▶ _EXERCISE DIRECTIONS_:
Scan the entries below for the word "position". Copy each line that has it.
TASK INPUTS section start
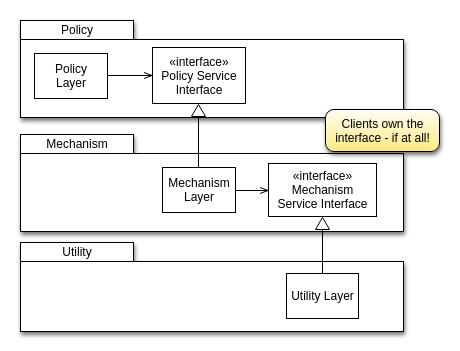
<!DOCTYPE html>
<html lang="en">
<head>
<meta charset="utf-8">
<title>Layered packages with owned interfaces</title>
<style>
:root {
  --ink: #000;
  --paper: #fff;
  --shadow: rgba(0, 0, 0, .55);
  --note-top: #fffef4;
  --note-bottom: #fbe983;
}
* { box-sizing: border-box; }
html, body { margin: 0; }
body { background: var(--paper); }
.diagram {
  position: relative;
  width: 460px;
  height: 351px;
  overflow: hidden;
  background: var(--paper);
  color: var(--ink);
  font: 12px/14px "Liberation Sans", Arial, sans-serif;
  text-align: center;
}
.package {
  position: absolute;
  left: 20px;
  width: 384px;
  filter: drop-shadow(1px 3px 2px var(--shadow));
}
.package-tab, .package-body, .node {
  border: 1px solid var(--ink);
  background: var(--paper);
}
.package-tab {
  width: 114px;
  height: 20px;
  margin-bottom: -1px;
  line-height: 18px;
}
.policy { top: 20px; }
.policy .package-body { height: 79px; }
.mechanism { top: 134px; }
.mechanism .package-body { height: 79px; }
.utility { top: 242px; }
.utility .package-body { height: 71px; }
.node, .note {
  position: absolute;
  display: flex;
  align-items: center;
  justify-content: center;
  white-space: nowrap;
}
.policy-layer { left: 34px; top: 53px; width: 74px; height: 46px; }
.policy-interface { left: 152px; top: 47px; width: 94px; height: 57px; }
.mechanism-layer { left: 162px; top: 167px; width: 74px; height: 46px; }
.mechanism-interface { left: 268px; top: 163px; width: 109px; height: 54px; }
.utility-layer { left: 286px; top: 273px; width: 73px; height: 46px; }
.connectors { position: absolute; inset: 0; fill: none; stroke: var(--ink); }
.connectors polygon { fill: var(--paper); }
.note {
  left: 325px;
  top: 109px;
  width: 115px;
  height: 43px;
  border: 1px solid var(--ink);
  border-radius: 9px;
  background: linear-gradient(var(--note-top), var(--note-bottom));
  box-shadow: 1px 3px 4px var(--shadow);
}
</style>
</head>
<body>
<main class="diagram">
  <section class="package policy">
    <div class="package-tab">Policy</div>
    <div class="package-body"></div>
  </section>
  <section class="package mechanism">
    <div class="package-tab">Mechanism</div>
    <div class="package-body"></div>
  </section>
  <section class="package utility">
    <div class="package-tab">Utility</div>
    <div class="package-body"></div>
  </section>

  <div class="node policy-layer">Policy<br>Layer</div>
  <div class="node policy-interface">«interface»<br>Policy Service<br>Interface</div>
  <div class="node mechanism-layer">Mechanism<br>Layer</div>
  <div class="node mechanism-interface">«interface»<br>Mechanism<br>Service Interface</div>
  <div class="node utility-layer">Utility Layer</div>

  <svg class="connectors" width="460" height="351" viewBox="0 0 460 351" aria-hidden="true">
    <defs>
      <path id="arrowhead" d="M-8 -3L0 0L-8 3"/>
      <polygon id="realization" points="0,0 7,12 -7,12"/>
    </defs>
    <path d="M108 75.5H152M236 190.5H268M198.5 116V167M322.5 230V273"/>
    <use href="#arrowhead" x="152" y="75.5"/>
    <use href="#arrowhead" x="268" y="190.5"/>
    <use href="#realization" x="198.5" y="104.5"/>
    <use href="#realization" x="322.5" y="217.5"/>
  </svg>

  <aside class="note">Clients own the<br>interface - if at all!</aside>
</main>
</body>
</html>
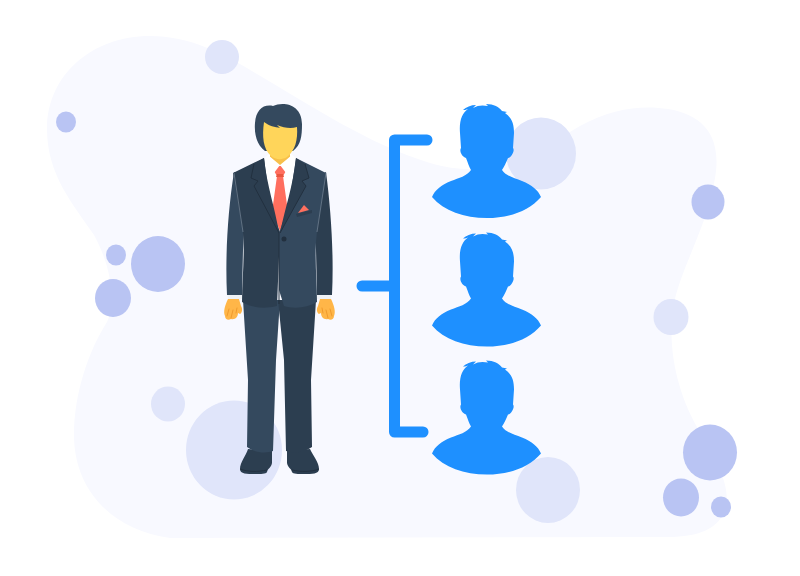
<!DOCTYPE html>
<html lang="en">
<head>
<meta charset="utf-8">
<title>Team hierarchy</title>
<style>
:root{--blob:#f8f9ff;--bubble-light:#e0e5fa;--bubble:#b9c4f3;--blue:#1e90ff;--suit:#34495e;--suit-dark:#2c3e50;--seam:#22303f;--skin:#ffd55a;--skin-shade:#f7c04a;--hand:#ffb648;--hand-line:#f09a2c;--tie:#ff6f5e;--tie-dark:#e9573f;--shirt:#fff;--cuff:#eef2f6}
html,body{margin:0;background:#fff;overflow:hidden}
svg{display:block;width:800px;height:576px}
.blob{fill:var(--blob)}
.bubbles-light{fill:var(--bubble-light)}
.bubbles{fill:var(--bubble)}
.connector{fill:none;stroke:var(--blue);stroke-width:11;stroke-linecap:round;stroke-linejoin:round}
.member{fill:var(--blue)}
.suit{fill:var(--suit)}
.suit-dark{fill:var(--suit-dark)}
.seam{fill:none;stroke:var(--seam);stroke-width:1}
.edge{fill:none;stroke:#8493a3;stroke-width:.6}
.skin{fill:var(--skin)}
.skin-shade{fill:var(--skin-shade)}
.shirt{fill:var(--shirt)}
.cuff{fill:var(--cuff)}
.tie{fill:var(--tie)}
.tie-dark{fill:var(--tie-dark)}
.hand{fill:var(--hand)}
.finger{fill:none;stroke:var(--hand-line);stroke-width:1;stroke-linecap:round}
</style>
</head>
<body>
<svg viewBox="0 0 800 576" role="img" aria-label="A manager linked by a bracket to three team members">
  <defs>
    <path id="member" d="M460 133C459 121 462 113 468 109C466 110 464 110 463 110C466 107 471 105 476 105L473 108C478 105 483 105 488 106L486 104C494 104 499 107 502 111L507 112L505 113C512 118 514 124 514 133L513 148C515 150 512 157 508 158C506 163 504 167 502 170C506 176 514 178 522 181C532 185 538 190 541 197C529 211 509 218 487 218C464 218 444 211 432 197C435 190 441 185 451 181C459 178 467 176 471 170C469 167 468 163 466 158C462 157 459 151 461 148Z"/>
    <g id="hand">
      <path class="hand" d="M228 299H239L241 306C243 309 242 313 240 314L238 313C238 317 235 320 231 319C228 321 225 319 225 316C223 312 225 305 228 299Z"/>
      <path class="finger" d="M229 309L227 316M233 310L231 318M237 308L236 313"/>
    </g>
  </defs>

  <path class="blob" d="M47 129C47 75 92 36 150 36C190 36 222 53 257 74C310 105 370 145 430 163C500 184 545 146 580 126C612 108 643 105 668 109C705 115 722 138 715 178C708 226 680 268 673 308C667 352 679 398 700 432C719 463 730 488 726 506C721 528 700 537 668 537L170 538C112 530 74 490 74 435C74 393 89 350 107 322C116 303 112 268 94 235C73 204 47 175 47 129Z"/>

  <g class="bubbles-light">
    <circle cx="222" cy="57" r="17"/>
    <ellipse cx="541" cy="153.500" rx="35" ry="36"/>
    <ellipse cx="671" cy="317" rx="17.500" ry="18"/>
    <ellipse cx="168" cy="404" rx="17" ry="17.500"/>
    <ellipse cx="234" cy="450" rx="48" ry="49.500"/>
    <ellipse cx="548" cy="490" rx="32" ry="33"/>
  </g>
  <g class="bubbles">
    <ellipse cx="66" cy="122" rx="10" ry="10.500"/>
    <ellipse cx="116" cy="255" rx="10" ry="10.500"/>
    <ellipse cx="158" cy="264" rx="27" ry="28"/>
    <ellipse cx="113" cy="298" rx="18" ry="19"/>
    <ellipse cx="708" cy="202" rx="16.500" ry="17.500"/>
    <ellipse cx="710" cy="452.500" rx="27" ry="28"/>
    <ellipse cx="681" cy="497.500" rx="18" ry="19"/>
    <ellipse cx="721" cy="507" rx="10" ry="10.500"/>
  </g>

  <path class="connector" d="M427 140H394.500V432H423M394 286H362"/>
  <g class="member">
    <use href="#member"/>
    <use href="#member" y="128.500"/>
    <use href="#member" y="256.500"/>
  </g>

  <g id="manager">
    <g id="shoes">
      <path class="suit-dark" d="M248 449L272 451V463C271 468 268 468 267 472C266 474 261 474 255 474C247 474 240 474 240 469C240 462 246 456 248 449Z"/>
      <path class="suit-dark" d="M310 449L287 451V463C288 468 291 468 292 472C293 474 298 474 304 474C312 474 319 474 319 469C319 462 313 456 310 449Z"/>
      <path class="seam" d="M240 469C248 472 258 472 267 470M319 469C311 472 301 472 292 470"/>
    </g>
    <g id="trousers">
      <path class="suit" d="M243 300H280L276 360L273 451C264 454 254 452 247 447L248 380Z"/>
      <path class="suit-dark" d="M278 300H316L311 380L312 447C305 452 295 454 286 451L284 360Z"/>
    </g>

    <use href="#hand"/>
    <use href="#hand" transform="matrix(-1 0 0 1 559 0)"/>
    <path class="cuff" d="M227 293H242V299H228ZM317 293H332L331 299H317Z"/>
    <path class="suit" d="M234 172L247 180L243 250L242 295H227C225 255 228 210 234 172Z"/>
    <path class="suit-dark" d="M326 172L312 180L316 250L317 295H332C334 255 331 210 326 172Z"/>

    <path class="shirt" d="M263 159L269 154H291L297 159L294 195L280 232L266 195Z"/>
    <path class="skin-shade" d="M270 148H290V157C288 163 284 165 280 165C276 165 272 163 270 157Z"/>
    <path class="tie" d="M275 166H284L286 171L283 176L288 212L280 231L272 212L277 176L274 171Z"/>
    <path class="tie-dark" d="M277 174H283L284 177H276Z"/>
    <path class="shirt" d="M268 155L280 165L274 173L264 163ZM292 155L280 165L286 173L296 163Z"/>

    <path class="suit-dark" d="M264 158L233 173L243 232C245 255 242 280 242 302C252 308 265 309 277 306L280 232L270 205Z"/>
    <path class="suit" d="M296 158L326 173L317 232C314 255 317 280 317 302C307 308 294 309 284 306L279 290V233L289 205Z"/>
    <path class="suit-dark" d="M264 158L254 164L251 178L258 181L254 186L279 233C275 207 267 187 264 158Z"/>
    <path class="suit-dark" d="M296 158L305 164L309 178L302 181L306 186L280 233C285 207 293 187 296 158Z"/>
    <path class="seam" d="M254 164L251 178L258 181L254 186L279 233V304M305 164L309 178L302 181L306 186L280 233"/>
    <path class="edge" d="M234 173L243 232M326 173L317 232"/>
    <path class="suit-dark" d="M296 214L312 210V213L297 217Z"/>
    <path class="tie" d="M298 213L304 205L309 210Z"/>
    <circle cx="284" cy="239" r="2.500" fill="var(--seam)"/>

    <g id="head">
      <path class="suit" d="M265 151C257 145 254 134 255 123C256 110 263 104 273 106C283 101 302 104 302 124C302 136 301 145 293 151Z"/>
      <path class="skin" d="M264 122C269 126 275 127 280 128L277 125C284 128 291 129 297 127C298 140 295 151 287 157C282 160 276 160 271 156C263 149 262 136 264 122Z"/>
    </g>
  </g>
</svg>
</body>
</html>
TASK INPUTS section end
▶ _ANSWER SPACE_:
  position: relative;
  position: absolute;
  position: absolute;
.connectors { position: absolute; inset: 0; fill: none; stroke: var(--ink); }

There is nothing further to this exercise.